What is needed
Would you output the whole of the data exactly?

(Records to use begins)

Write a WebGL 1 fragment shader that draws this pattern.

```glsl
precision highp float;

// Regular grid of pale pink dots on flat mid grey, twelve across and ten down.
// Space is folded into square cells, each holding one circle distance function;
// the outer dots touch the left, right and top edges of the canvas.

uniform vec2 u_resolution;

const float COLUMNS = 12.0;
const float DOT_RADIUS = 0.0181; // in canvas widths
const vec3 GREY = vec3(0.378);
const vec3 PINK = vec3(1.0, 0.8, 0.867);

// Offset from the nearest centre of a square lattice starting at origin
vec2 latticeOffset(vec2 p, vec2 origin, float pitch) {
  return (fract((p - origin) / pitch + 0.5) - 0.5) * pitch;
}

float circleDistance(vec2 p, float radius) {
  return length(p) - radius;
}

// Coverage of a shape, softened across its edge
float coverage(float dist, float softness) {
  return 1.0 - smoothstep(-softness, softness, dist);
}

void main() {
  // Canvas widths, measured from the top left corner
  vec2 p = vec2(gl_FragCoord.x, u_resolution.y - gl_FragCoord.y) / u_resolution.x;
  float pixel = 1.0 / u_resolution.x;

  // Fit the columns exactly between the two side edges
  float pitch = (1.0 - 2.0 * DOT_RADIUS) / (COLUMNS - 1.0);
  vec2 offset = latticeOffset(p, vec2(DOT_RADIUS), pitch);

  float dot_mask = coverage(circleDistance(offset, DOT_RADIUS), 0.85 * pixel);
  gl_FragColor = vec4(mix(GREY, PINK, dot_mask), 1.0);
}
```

(Records to use ends)

Solved problem
Write a WebGL 1 fragment shader that draws this pattern.

```glsl
precision highp float;

// Regular grid of pale pink dots on flat mid grey, twelve across and ten down.
// Space is folded into square cells, each holding one circle distance function;
// the outer dots touch the left, right and top edges of the canvas.

uniform vec2 u_resolution;

const float COLUMNS = 12.0;
const float DOT_RADIUS = 0.0181; // in canvas widths
const vec3 GREY = vec3(0.378);
const vec3 PINK = vec3(1.0, 0.8, 0.867);

// Offset from the nearest centre of a square lattice starting at origin
vec2 latticeOffset(vec2 p, vec2 origin, float pitch) {
  return (fract((p - origin) / pitch + 0.5) - 0.5) * pitch;
}

float circleDistance(vec2 p, float radius) {
  return length(p) - radius;
}

// Coverage of a shape, softened across its edge
float coverage(float dist, float softness) {
  return 1.0 - smoothstep(-softness, softness, dist);
}

void main() {
  // Canvas widths, measured from the top left corner
  vec2 p = vec2(gl_FragCoord.x, u_resolution.y - gl_FragCoord.y) / u_resolution.x;
  float pixel = 1.0 / u_resolution.x;

  // Fit the columns exactly between the two side edges
  float pitch = (1.0 - 2.0 * DOT_RADIUS) / (COLUMNS - 1.0);
  vec2 offset = latticeOffset(p, vec2(DOT_RADIUS), pitch);

  float dot_mask = coverage(circleDistance(offset, DOT_RADIUS), 0.85 * pixel);
  gl_FragColor = vec4(mix(GREY, PINK, dot_mask), 1.0);
}
```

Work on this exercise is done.